Excerpts from a dataset
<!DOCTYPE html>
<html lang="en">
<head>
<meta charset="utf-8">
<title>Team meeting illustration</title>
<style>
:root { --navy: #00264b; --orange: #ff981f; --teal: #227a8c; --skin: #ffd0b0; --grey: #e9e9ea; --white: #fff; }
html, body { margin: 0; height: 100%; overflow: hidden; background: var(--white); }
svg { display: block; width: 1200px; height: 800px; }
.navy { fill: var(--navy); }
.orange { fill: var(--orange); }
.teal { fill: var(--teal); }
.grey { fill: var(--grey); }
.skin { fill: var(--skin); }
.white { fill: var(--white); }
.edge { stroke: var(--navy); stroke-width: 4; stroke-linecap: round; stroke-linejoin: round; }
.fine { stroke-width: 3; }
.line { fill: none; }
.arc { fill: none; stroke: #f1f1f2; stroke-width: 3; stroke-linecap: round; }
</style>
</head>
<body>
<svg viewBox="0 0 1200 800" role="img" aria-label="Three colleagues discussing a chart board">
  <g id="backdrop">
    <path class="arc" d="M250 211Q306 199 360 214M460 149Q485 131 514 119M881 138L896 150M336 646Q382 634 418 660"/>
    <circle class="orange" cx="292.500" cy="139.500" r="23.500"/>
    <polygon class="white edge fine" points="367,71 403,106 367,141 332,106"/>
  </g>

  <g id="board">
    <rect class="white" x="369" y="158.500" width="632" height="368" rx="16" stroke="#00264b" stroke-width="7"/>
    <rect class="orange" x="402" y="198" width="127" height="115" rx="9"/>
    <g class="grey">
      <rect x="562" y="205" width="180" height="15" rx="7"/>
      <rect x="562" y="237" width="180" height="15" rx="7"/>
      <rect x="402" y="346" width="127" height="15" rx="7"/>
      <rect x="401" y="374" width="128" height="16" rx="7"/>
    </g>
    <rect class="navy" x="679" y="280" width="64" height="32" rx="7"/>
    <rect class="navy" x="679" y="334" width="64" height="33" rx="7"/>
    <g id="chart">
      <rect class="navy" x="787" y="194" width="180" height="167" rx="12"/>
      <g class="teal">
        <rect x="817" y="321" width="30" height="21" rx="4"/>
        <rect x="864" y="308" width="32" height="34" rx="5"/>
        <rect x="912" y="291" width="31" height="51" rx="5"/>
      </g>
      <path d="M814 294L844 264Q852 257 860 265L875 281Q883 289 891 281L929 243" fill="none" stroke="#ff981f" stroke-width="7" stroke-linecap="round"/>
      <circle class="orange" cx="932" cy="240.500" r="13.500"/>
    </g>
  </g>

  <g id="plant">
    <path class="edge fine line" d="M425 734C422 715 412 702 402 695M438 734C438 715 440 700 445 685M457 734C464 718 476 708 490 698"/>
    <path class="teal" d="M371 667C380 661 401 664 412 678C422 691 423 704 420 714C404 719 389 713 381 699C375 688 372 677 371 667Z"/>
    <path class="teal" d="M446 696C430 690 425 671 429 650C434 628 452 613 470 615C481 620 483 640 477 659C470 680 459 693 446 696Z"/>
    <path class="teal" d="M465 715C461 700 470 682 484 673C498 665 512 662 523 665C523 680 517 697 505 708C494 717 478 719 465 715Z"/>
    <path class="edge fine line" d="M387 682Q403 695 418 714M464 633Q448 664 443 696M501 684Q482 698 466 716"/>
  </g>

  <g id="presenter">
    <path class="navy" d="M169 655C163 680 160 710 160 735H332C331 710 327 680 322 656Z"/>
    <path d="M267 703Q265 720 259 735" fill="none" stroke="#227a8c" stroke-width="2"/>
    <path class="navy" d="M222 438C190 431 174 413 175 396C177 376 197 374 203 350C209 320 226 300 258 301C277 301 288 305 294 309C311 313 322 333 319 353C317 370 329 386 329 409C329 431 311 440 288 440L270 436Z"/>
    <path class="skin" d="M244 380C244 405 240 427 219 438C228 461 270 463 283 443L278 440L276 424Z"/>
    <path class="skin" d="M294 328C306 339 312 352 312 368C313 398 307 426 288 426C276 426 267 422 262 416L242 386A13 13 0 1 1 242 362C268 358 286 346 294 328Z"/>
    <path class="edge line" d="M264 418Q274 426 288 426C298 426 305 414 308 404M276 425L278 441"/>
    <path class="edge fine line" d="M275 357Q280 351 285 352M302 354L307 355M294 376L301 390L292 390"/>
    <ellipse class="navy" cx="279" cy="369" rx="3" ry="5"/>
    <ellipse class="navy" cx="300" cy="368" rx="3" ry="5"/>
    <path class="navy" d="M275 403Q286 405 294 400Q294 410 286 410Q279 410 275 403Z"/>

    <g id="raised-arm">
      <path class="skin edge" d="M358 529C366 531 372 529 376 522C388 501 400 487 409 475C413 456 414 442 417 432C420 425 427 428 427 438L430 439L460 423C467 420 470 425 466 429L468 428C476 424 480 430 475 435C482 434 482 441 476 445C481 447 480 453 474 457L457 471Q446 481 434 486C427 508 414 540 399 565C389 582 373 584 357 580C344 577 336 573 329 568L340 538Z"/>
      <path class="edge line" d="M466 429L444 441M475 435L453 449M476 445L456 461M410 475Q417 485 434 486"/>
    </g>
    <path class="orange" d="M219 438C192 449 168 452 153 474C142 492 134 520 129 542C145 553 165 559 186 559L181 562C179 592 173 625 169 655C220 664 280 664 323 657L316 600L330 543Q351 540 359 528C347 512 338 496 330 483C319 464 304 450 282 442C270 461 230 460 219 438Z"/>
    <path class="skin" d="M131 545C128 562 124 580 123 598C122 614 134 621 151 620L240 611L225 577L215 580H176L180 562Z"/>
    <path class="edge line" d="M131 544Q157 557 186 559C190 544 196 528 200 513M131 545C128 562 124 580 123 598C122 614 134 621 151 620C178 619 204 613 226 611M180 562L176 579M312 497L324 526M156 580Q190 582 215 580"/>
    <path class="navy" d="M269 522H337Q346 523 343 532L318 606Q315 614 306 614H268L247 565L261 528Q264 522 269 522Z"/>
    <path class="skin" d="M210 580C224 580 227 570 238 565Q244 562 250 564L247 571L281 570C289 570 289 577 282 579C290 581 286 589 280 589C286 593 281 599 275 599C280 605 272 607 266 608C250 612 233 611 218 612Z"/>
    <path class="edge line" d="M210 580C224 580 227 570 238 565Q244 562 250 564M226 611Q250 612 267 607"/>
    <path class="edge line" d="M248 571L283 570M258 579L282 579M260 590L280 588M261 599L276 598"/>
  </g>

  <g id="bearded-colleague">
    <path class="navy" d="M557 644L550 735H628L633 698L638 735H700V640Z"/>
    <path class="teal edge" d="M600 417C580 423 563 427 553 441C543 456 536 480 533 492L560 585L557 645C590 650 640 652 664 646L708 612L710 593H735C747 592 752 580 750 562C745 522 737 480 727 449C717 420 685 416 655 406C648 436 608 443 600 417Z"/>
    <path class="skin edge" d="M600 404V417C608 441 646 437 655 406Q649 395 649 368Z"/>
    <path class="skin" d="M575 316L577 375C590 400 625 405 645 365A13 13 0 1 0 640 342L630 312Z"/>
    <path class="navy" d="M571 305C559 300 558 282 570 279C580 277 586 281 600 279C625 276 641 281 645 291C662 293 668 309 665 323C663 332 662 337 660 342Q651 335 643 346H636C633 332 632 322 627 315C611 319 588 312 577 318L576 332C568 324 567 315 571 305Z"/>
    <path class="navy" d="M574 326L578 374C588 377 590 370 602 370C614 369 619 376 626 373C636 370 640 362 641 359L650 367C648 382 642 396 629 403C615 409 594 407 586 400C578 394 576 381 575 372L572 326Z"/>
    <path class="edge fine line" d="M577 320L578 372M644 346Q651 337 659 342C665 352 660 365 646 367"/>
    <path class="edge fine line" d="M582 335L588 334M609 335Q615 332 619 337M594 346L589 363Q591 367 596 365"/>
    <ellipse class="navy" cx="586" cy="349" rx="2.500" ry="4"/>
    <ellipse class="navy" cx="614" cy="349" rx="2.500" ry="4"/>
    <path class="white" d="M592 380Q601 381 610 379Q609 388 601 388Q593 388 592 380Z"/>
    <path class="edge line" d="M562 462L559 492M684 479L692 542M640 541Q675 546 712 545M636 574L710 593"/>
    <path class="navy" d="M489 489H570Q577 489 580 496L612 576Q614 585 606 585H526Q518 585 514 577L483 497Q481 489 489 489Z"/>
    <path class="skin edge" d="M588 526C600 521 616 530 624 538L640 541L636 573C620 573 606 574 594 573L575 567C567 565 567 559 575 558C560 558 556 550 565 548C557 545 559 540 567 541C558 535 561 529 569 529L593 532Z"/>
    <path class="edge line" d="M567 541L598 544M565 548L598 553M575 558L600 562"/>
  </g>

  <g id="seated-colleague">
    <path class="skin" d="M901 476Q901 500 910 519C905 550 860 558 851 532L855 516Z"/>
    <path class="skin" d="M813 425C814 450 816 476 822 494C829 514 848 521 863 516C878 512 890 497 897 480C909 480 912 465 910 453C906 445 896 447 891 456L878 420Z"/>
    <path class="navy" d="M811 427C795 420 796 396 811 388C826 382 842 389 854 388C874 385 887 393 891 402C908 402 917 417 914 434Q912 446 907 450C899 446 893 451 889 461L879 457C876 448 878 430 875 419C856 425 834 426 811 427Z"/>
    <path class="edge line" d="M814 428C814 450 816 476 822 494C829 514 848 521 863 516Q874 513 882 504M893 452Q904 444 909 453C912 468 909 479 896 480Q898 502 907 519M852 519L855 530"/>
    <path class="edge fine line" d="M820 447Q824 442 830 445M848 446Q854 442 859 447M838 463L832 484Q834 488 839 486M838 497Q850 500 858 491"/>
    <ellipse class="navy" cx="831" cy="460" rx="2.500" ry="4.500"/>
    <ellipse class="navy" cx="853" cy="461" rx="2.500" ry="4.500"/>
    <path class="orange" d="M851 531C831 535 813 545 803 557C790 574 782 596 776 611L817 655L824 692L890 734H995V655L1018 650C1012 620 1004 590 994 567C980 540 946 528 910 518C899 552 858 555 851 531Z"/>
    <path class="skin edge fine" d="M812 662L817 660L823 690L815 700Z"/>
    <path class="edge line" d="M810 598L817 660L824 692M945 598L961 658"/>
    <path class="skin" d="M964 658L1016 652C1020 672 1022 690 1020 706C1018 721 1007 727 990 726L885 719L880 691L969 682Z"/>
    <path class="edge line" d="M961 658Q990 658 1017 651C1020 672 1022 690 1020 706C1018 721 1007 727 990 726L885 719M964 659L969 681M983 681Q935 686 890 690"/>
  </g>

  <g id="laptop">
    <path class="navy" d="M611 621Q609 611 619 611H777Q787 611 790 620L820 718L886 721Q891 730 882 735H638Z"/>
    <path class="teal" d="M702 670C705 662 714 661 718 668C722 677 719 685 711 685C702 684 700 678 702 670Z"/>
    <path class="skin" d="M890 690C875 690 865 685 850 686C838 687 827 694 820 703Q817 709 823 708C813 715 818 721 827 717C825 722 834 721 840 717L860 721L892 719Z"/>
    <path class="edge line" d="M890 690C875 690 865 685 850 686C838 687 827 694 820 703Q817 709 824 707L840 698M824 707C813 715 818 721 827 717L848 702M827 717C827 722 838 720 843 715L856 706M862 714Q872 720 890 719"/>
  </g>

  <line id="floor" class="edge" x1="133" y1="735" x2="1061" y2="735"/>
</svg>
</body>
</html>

## [TASK TO CARRY OUT]
Which lines of the data include the string "body"? Copy each of them.

## [ANSWER]
html, body { margin: 0; height: 100%; overflow: hidden; background: var(--white); }
<body>
</body>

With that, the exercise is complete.